Nearly 20 years of public concerns and complaints about forestry and range practices on B.C.’s Crown land are summarized in a new report released by the Forest Practices Board today.
“Complaints and concerns provide a barometer of public acceptance of forest and range management, identifying trends and issues that the board will sometimes examine in more detail,” said board chair, Tim Ryan. “They provide a measure of how well B.C.’s forest and range lands are being managed and how much confidence the public has in industry and government practices.”
Since 1995, the board has responded to over 1,100 concerns and 300 complaints, leading to 181 formal recommendations for improvement to forest and range planning, practices and public consultation.
Topics most commonly complained about are conservation of forest values such as water, soundness of forest planning and practices and adequacy of both public involvement processes and government enforcement of the law. Complaints have come from many sources including individuals, water users, environmental and community groups, First Nations, trappers, ranchers and recreationists.
The report findings show that in 70% of cases, provincial legislation is appropriately followed but there is usually room for improvement, particularly when it comes to communication between those carrying out forest and range practices and those affected by them.
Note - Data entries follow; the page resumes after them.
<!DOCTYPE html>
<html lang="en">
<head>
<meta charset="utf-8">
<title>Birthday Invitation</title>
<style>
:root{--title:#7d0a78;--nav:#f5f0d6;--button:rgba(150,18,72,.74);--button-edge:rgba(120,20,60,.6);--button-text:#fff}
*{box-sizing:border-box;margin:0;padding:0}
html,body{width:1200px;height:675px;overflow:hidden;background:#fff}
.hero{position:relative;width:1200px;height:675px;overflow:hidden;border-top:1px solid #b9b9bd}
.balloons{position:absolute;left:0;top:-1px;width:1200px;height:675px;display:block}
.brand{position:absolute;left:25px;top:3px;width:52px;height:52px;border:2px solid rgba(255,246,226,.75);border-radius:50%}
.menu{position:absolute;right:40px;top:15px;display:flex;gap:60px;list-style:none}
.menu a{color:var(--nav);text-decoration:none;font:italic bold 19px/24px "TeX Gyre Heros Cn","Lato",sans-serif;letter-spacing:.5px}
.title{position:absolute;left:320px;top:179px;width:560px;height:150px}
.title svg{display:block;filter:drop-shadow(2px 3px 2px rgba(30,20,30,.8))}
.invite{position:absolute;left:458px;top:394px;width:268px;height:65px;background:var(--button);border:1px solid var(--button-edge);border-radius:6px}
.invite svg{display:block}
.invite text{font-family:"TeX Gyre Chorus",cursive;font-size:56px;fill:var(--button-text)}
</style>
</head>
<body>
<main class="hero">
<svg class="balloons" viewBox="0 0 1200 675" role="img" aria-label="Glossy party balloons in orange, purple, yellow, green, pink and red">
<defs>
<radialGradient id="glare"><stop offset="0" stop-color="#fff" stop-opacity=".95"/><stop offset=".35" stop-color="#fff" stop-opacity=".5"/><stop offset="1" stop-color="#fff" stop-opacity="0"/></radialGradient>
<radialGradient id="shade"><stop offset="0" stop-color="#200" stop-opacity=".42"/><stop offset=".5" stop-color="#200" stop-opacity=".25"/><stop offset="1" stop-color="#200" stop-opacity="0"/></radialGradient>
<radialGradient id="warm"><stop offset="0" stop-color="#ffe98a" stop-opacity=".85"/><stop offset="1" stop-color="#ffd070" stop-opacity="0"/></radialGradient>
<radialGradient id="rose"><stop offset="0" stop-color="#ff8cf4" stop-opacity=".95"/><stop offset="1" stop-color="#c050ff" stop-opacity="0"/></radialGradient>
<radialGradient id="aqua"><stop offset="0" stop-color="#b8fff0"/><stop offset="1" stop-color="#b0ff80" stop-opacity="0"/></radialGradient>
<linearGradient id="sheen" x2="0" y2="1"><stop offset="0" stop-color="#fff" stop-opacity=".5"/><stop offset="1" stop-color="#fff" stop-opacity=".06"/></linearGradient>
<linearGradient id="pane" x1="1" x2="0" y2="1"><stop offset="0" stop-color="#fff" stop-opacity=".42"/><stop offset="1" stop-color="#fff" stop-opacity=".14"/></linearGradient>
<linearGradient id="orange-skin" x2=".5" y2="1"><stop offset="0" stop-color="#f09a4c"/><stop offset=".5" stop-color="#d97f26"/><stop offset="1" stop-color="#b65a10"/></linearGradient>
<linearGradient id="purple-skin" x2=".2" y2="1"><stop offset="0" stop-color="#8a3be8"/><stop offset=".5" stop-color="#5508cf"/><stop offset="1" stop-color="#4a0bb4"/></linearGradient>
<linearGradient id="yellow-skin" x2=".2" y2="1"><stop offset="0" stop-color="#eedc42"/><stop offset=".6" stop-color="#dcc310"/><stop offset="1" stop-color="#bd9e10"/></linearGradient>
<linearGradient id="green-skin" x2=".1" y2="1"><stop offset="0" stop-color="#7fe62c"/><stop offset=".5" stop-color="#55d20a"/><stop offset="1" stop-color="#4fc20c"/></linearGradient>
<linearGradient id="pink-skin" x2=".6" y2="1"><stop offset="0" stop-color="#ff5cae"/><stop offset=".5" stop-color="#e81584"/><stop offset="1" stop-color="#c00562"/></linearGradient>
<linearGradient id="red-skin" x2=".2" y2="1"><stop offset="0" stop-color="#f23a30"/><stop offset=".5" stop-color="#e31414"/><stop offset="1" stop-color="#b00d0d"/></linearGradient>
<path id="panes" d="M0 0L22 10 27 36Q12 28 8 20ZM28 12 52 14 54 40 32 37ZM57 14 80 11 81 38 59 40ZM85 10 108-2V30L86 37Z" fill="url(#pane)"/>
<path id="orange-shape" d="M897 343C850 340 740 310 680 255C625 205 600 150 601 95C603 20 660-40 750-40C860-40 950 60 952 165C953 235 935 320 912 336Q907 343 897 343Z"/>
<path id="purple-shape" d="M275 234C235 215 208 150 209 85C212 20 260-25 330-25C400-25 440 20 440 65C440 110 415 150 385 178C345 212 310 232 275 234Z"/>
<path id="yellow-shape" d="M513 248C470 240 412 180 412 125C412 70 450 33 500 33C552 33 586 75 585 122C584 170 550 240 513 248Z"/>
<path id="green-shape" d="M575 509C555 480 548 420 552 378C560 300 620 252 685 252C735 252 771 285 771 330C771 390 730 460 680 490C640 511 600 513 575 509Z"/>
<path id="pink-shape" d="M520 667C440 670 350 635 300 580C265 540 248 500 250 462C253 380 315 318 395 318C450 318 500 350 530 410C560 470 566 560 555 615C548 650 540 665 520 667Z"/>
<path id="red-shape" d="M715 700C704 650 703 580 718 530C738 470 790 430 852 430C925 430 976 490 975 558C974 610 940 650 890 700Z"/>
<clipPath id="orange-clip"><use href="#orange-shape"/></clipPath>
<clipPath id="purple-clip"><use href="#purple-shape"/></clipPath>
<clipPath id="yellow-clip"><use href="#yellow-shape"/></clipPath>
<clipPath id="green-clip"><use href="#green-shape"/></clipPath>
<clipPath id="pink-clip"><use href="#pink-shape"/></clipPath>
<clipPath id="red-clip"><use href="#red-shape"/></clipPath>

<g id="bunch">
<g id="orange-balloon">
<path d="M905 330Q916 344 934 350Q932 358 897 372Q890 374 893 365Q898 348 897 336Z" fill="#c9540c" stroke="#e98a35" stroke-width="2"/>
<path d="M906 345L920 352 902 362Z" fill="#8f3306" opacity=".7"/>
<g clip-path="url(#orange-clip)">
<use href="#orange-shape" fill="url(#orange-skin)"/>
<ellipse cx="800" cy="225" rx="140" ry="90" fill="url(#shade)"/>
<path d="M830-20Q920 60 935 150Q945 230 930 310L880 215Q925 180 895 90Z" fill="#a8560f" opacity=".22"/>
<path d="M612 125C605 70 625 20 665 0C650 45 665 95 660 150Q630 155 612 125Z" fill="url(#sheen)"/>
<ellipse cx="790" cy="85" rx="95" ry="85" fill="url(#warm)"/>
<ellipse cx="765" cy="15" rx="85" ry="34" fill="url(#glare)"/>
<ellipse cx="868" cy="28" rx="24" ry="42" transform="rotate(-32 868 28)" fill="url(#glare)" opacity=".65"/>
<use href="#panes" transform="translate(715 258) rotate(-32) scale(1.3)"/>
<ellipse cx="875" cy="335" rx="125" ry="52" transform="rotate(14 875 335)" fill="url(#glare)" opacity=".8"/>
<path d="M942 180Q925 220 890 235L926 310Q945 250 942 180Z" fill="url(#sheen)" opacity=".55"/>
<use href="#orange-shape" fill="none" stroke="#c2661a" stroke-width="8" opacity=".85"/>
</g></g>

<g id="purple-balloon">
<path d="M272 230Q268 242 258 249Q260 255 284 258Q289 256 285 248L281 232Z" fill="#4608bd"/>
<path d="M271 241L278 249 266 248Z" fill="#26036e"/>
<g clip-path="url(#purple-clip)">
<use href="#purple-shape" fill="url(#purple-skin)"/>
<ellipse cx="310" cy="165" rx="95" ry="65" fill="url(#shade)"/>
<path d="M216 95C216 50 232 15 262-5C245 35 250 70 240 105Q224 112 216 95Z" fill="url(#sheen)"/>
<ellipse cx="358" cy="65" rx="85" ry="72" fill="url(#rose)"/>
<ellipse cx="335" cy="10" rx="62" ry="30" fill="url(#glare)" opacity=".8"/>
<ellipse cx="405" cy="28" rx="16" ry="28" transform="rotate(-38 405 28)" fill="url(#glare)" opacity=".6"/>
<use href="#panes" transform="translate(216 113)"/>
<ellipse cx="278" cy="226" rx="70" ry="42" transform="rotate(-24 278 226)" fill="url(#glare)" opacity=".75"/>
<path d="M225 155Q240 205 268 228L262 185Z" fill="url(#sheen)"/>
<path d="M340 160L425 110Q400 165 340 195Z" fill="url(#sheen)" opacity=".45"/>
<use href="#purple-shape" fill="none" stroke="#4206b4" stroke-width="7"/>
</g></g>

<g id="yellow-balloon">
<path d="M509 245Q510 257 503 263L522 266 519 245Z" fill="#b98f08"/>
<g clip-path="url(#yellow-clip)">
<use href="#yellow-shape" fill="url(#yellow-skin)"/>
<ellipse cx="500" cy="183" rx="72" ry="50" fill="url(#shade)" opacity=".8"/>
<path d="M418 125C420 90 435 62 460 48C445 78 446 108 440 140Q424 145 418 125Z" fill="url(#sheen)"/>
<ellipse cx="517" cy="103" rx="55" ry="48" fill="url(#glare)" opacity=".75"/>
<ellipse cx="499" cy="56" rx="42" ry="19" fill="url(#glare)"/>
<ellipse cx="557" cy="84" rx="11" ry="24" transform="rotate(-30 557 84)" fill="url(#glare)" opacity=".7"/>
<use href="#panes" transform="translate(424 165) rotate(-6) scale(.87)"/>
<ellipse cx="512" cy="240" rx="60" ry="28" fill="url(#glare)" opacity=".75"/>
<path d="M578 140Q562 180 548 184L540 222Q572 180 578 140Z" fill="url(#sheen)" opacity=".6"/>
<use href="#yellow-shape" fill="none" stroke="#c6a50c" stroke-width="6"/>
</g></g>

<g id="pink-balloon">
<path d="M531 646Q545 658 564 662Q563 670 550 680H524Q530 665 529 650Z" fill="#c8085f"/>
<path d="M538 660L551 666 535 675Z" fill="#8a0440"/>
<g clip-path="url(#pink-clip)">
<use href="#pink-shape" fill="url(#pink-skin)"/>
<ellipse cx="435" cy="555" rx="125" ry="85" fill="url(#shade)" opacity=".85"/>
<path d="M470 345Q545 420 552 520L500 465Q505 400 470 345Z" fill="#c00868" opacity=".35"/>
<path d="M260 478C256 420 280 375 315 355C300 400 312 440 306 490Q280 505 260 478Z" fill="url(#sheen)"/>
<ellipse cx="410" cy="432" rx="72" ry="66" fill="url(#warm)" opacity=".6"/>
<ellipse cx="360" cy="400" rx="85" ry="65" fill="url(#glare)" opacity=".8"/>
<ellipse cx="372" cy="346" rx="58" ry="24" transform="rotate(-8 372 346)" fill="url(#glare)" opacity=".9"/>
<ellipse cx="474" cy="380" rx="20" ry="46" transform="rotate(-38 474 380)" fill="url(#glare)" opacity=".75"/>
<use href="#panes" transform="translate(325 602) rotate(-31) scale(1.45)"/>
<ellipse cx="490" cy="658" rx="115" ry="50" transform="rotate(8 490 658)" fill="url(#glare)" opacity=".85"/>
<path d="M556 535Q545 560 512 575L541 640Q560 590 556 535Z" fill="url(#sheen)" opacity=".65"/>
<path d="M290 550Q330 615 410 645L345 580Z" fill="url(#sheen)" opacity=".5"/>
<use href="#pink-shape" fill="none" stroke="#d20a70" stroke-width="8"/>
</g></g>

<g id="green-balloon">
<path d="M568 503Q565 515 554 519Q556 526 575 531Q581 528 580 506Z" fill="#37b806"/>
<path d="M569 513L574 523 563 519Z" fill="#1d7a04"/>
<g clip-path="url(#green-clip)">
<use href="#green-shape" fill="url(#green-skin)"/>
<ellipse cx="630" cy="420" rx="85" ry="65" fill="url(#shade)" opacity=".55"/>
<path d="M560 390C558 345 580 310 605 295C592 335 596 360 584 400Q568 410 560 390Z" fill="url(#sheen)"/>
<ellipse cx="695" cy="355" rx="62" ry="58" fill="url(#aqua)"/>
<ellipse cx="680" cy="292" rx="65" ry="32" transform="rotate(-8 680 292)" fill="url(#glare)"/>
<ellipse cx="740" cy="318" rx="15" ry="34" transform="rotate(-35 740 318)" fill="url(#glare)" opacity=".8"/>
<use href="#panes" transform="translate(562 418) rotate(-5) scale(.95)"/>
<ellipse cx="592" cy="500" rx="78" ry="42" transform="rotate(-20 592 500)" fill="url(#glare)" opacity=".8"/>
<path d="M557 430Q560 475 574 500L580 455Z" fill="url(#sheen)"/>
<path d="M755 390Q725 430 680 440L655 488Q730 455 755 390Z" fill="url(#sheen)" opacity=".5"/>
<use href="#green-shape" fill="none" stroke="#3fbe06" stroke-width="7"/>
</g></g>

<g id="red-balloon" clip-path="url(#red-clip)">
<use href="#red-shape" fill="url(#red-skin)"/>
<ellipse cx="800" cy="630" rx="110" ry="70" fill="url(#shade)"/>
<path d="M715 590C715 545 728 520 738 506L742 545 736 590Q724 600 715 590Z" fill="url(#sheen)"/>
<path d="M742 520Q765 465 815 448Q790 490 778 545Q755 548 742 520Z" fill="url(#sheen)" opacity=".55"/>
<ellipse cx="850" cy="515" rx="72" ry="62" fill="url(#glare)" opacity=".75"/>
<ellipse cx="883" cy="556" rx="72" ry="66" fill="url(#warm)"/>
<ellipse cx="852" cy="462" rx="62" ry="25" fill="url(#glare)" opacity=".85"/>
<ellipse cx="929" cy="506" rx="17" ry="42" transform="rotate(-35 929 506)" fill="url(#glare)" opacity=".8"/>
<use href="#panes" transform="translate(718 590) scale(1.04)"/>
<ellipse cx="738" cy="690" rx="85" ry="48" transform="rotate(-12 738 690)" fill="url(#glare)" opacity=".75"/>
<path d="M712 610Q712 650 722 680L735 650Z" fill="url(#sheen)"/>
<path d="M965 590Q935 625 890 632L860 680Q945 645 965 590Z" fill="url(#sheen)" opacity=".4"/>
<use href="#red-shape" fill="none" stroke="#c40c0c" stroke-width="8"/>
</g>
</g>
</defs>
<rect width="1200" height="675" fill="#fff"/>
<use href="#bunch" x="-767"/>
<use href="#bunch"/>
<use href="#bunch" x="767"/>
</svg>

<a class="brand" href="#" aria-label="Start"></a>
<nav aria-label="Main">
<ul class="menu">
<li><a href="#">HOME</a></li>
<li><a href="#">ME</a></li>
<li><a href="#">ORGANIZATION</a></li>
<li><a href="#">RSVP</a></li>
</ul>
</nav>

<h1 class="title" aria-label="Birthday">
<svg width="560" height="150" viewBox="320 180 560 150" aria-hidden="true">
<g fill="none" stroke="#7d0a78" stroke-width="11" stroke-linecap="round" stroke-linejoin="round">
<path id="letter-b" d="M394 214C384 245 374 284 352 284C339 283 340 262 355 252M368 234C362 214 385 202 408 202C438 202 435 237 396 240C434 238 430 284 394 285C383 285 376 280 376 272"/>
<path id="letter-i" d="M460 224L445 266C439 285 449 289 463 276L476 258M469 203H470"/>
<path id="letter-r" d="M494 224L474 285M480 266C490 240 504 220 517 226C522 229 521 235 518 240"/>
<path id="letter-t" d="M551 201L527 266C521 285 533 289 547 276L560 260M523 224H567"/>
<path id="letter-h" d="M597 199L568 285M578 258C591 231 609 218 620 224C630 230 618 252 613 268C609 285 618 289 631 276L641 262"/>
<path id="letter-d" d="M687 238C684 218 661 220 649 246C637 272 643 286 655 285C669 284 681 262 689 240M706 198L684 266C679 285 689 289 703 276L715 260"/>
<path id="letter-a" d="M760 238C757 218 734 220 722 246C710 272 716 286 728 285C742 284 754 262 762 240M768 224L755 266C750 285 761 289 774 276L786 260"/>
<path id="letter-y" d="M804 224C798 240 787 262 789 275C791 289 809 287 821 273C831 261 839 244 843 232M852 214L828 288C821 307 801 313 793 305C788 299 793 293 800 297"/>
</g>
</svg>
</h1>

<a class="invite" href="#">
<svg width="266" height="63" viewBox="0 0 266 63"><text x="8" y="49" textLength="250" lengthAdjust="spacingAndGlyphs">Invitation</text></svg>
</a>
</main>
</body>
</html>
The board was created in 1995 to ensure industry follows provincial forest and range legislation and government adequately enforces it.
The board can investigate public complaints and make recommendations for improvement, but it also tries to help resolve issues and improve resource stewardship whenever possible.
All complaint investigations are available on the board’s website, along with this latest report: www.fpb.gov.bc.ca